[Collected data]

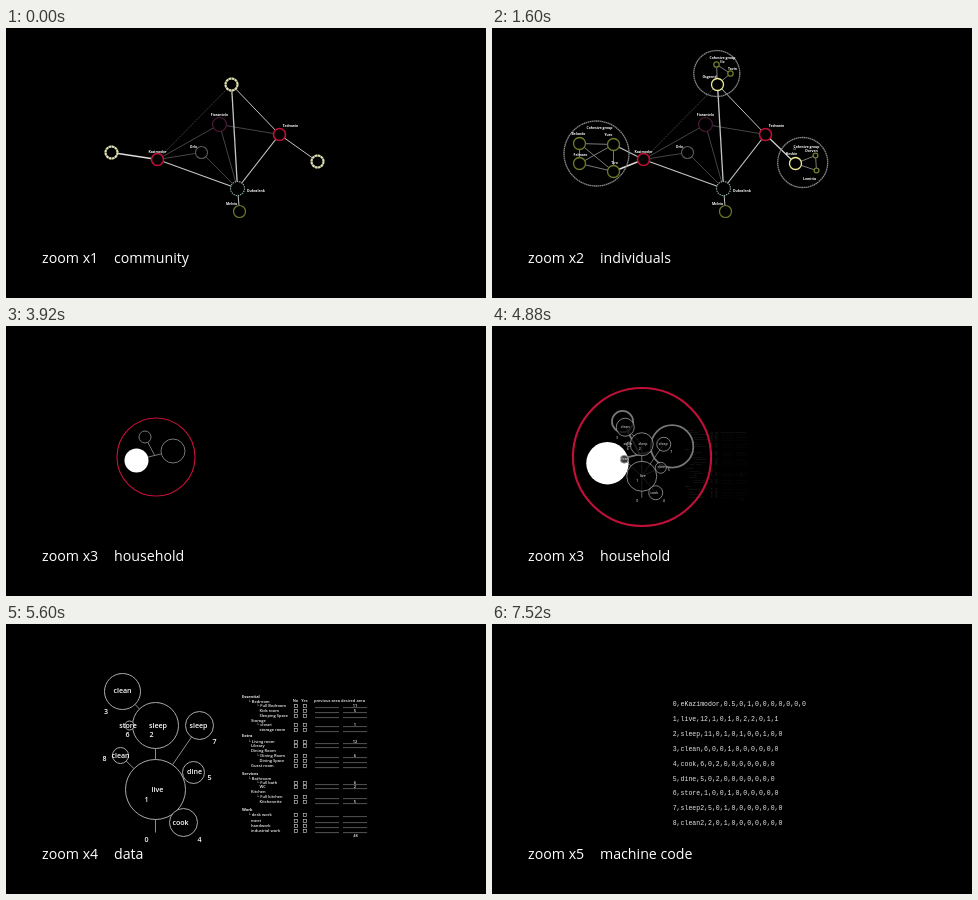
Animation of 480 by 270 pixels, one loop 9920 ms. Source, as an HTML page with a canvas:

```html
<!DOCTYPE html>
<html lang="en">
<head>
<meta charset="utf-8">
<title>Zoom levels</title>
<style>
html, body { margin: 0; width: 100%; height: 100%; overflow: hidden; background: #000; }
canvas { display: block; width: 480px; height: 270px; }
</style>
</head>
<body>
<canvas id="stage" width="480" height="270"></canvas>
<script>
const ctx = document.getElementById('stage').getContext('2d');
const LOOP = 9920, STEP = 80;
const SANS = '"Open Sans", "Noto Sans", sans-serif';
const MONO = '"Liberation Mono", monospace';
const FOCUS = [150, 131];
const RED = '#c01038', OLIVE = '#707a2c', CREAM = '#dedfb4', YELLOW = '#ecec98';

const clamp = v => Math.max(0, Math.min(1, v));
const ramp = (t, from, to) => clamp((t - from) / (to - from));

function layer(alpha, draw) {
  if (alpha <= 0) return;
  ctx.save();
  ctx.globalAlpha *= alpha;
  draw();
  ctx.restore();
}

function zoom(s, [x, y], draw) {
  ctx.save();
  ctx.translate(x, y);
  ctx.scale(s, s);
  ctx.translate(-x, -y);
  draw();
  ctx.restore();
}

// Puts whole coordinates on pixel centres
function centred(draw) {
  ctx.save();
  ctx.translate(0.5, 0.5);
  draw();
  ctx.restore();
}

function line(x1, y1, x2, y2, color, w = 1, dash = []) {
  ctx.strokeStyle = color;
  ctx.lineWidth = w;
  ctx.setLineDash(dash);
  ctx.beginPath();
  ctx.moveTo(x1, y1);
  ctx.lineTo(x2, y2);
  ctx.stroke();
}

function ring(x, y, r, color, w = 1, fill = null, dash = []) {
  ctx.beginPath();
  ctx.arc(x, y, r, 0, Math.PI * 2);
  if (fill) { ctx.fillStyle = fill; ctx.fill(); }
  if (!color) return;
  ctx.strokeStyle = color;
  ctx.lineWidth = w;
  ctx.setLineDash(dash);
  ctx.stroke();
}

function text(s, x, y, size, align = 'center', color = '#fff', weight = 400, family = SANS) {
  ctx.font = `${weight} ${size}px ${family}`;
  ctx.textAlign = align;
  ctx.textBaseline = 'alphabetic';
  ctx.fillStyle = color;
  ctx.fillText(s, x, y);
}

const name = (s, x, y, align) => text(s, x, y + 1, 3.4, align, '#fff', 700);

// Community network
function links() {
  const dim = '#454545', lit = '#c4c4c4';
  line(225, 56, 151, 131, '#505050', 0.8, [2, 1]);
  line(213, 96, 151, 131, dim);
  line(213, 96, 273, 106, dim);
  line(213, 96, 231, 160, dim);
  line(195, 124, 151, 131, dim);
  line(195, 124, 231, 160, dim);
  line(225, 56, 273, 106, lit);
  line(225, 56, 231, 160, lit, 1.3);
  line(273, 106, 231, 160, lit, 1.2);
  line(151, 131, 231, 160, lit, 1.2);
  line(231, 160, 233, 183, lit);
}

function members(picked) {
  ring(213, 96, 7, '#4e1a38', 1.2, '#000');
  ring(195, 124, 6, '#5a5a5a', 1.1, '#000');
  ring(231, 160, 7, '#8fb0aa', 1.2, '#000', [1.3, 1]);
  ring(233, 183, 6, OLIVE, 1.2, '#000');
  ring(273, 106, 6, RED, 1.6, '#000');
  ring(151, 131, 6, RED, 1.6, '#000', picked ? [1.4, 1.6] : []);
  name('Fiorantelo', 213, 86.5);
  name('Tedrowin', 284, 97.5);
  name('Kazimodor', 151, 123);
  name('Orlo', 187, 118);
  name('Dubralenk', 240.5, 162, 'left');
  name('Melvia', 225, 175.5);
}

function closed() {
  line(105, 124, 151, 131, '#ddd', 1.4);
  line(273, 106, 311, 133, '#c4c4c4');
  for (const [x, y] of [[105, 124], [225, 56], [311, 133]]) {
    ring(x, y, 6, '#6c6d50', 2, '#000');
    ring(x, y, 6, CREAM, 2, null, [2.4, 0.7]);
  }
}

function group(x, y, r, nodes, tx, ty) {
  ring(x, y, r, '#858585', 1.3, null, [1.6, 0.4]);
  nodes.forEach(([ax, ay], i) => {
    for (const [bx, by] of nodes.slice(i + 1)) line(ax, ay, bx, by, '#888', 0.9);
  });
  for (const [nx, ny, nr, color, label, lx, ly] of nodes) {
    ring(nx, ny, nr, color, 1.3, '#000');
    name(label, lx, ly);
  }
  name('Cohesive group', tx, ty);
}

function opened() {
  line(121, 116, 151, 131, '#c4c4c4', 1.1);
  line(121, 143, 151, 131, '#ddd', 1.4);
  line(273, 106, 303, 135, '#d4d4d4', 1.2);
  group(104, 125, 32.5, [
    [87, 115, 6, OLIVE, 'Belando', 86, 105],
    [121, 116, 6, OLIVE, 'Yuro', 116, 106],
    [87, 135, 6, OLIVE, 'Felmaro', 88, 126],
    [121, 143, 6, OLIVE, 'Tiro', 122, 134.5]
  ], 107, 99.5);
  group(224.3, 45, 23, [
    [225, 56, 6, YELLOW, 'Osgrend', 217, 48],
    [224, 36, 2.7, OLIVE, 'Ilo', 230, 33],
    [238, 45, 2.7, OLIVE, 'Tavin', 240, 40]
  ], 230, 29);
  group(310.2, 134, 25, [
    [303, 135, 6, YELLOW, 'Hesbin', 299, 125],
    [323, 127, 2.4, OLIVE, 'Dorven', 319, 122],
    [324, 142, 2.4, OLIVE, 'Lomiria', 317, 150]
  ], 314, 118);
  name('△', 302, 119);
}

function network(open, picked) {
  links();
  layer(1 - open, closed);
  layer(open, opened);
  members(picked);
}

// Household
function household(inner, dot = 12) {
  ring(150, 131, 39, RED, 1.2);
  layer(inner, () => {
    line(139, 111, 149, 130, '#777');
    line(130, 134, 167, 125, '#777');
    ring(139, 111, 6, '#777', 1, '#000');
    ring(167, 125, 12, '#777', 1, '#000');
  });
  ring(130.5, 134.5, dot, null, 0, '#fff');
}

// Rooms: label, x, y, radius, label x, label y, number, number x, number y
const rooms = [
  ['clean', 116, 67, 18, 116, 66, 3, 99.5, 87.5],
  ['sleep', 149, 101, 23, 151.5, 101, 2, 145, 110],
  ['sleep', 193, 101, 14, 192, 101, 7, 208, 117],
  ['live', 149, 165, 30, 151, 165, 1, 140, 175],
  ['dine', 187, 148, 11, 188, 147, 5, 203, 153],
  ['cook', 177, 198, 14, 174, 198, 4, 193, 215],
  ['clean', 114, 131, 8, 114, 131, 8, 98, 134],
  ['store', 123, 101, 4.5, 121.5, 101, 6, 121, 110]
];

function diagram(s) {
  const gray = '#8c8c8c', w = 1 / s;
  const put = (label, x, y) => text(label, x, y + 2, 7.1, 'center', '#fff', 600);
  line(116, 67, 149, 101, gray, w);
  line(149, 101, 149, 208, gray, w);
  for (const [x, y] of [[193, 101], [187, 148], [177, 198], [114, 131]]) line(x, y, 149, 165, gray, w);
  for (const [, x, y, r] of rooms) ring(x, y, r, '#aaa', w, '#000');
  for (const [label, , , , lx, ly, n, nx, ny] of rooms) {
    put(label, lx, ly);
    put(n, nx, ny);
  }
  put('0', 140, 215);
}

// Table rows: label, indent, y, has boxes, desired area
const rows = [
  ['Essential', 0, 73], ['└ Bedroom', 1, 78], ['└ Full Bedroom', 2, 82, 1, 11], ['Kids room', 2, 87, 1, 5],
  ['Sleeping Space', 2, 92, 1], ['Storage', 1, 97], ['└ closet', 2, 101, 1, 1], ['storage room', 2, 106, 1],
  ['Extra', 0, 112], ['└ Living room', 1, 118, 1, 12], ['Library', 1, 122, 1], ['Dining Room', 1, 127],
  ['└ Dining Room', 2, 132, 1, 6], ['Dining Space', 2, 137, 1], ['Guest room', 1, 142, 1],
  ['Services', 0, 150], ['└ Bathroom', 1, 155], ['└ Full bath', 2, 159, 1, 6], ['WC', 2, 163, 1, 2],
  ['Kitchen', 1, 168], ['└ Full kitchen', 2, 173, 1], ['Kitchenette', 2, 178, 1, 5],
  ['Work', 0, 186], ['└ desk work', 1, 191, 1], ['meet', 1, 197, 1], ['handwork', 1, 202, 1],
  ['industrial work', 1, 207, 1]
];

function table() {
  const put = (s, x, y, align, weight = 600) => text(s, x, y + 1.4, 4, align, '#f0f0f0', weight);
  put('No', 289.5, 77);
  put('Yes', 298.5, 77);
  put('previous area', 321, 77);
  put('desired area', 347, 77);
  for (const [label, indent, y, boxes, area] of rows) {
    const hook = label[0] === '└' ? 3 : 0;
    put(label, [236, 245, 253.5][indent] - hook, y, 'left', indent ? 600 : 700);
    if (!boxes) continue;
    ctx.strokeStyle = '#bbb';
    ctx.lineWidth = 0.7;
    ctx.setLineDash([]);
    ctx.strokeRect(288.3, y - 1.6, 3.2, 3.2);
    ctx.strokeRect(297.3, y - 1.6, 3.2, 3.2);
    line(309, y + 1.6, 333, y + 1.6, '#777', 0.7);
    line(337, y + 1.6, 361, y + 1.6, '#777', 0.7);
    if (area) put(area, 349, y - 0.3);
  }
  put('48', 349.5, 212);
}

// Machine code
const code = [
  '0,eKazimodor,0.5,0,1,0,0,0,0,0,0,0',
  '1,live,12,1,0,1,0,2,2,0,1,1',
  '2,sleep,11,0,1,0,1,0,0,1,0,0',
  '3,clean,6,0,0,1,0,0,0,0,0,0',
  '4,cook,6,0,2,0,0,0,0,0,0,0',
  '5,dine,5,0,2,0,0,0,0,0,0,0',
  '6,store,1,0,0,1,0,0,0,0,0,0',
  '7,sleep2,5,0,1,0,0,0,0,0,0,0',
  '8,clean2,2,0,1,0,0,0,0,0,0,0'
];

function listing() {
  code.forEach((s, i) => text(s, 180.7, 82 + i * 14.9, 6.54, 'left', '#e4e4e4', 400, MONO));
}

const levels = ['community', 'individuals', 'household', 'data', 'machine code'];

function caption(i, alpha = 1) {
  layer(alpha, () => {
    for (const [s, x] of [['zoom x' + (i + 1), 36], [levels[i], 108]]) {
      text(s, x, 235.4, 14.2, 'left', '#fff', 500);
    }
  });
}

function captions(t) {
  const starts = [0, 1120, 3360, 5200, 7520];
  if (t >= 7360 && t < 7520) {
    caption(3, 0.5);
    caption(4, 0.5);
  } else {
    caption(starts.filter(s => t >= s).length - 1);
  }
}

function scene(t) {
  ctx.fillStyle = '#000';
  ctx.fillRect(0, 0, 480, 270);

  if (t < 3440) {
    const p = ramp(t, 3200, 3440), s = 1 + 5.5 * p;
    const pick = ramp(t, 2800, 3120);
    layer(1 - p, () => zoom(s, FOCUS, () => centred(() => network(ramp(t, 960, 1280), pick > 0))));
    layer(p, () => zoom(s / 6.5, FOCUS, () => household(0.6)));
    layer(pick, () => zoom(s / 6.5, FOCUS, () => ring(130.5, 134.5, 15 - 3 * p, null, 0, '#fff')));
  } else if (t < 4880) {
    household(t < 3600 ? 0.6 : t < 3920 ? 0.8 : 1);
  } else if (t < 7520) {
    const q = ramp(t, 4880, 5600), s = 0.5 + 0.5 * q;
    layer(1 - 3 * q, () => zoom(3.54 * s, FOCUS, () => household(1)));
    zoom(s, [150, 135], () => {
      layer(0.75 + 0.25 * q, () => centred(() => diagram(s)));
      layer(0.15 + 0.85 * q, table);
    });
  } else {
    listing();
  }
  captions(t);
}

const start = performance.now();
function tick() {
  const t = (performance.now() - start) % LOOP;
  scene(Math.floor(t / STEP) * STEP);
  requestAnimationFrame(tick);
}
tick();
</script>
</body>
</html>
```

...

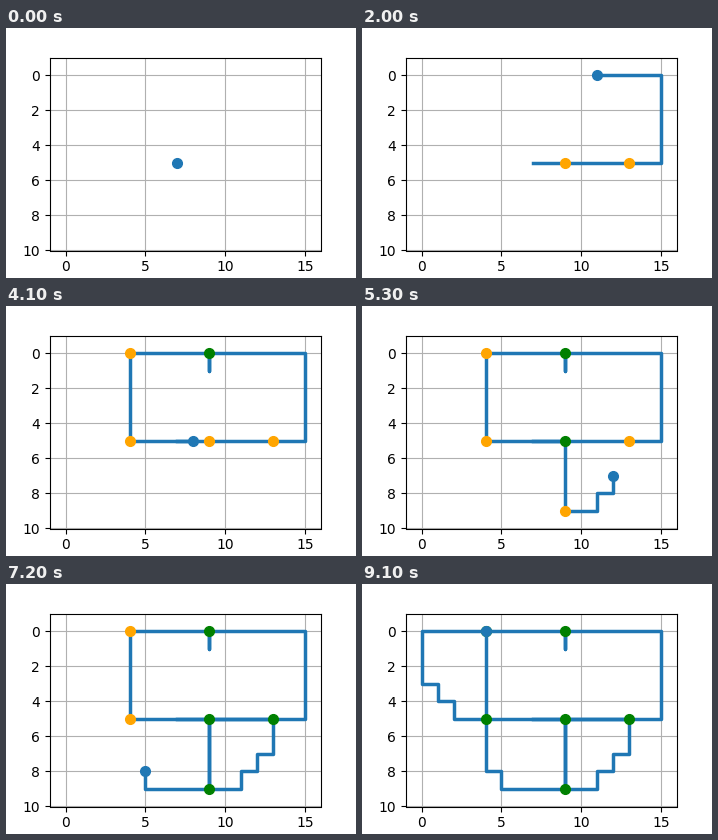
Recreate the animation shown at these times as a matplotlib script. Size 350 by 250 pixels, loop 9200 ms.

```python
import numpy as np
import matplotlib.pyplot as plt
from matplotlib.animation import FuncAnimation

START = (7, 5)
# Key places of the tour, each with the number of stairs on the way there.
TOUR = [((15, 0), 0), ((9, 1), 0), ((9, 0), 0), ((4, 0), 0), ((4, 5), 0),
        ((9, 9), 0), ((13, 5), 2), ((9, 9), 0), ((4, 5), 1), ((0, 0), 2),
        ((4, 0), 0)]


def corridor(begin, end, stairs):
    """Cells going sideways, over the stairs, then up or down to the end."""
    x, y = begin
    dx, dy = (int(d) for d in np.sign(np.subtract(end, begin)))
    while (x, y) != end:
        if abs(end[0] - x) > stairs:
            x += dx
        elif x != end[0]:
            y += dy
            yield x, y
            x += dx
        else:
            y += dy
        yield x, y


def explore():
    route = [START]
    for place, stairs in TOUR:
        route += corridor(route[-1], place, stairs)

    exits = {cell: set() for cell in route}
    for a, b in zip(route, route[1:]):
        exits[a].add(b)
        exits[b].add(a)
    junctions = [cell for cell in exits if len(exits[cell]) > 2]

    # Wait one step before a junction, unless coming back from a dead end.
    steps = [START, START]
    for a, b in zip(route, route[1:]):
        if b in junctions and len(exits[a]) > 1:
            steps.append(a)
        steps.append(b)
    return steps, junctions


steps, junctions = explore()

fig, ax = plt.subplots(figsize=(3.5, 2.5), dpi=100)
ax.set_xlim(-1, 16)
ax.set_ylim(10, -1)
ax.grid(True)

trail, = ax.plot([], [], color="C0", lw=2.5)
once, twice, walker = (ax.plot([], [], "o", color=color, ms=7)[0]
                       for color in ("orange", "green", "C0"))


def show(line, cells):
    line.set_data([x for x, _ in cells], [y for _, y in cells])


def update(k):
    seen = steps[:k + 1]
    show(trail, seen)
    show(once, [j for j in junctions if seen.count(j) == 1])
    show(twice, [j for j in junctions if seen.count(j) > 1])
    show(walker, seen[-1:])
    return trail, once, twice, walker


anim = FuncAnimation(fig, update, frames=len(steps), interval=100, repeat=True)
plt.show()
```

**Prompt:** All lines above containing the string "stairs" are to be collected.

**Exercise output:**
# Key places of the tour, each with the number of stairs on the way there.
def corridor(begin, end, stairs):
    """Cells going sideways, over the stairs, then up or down to the end."""
        if abs(end[0] - x) > stairs:
    for place, stairs in TOUR:
        route += corridor(route[-1], place, stairs)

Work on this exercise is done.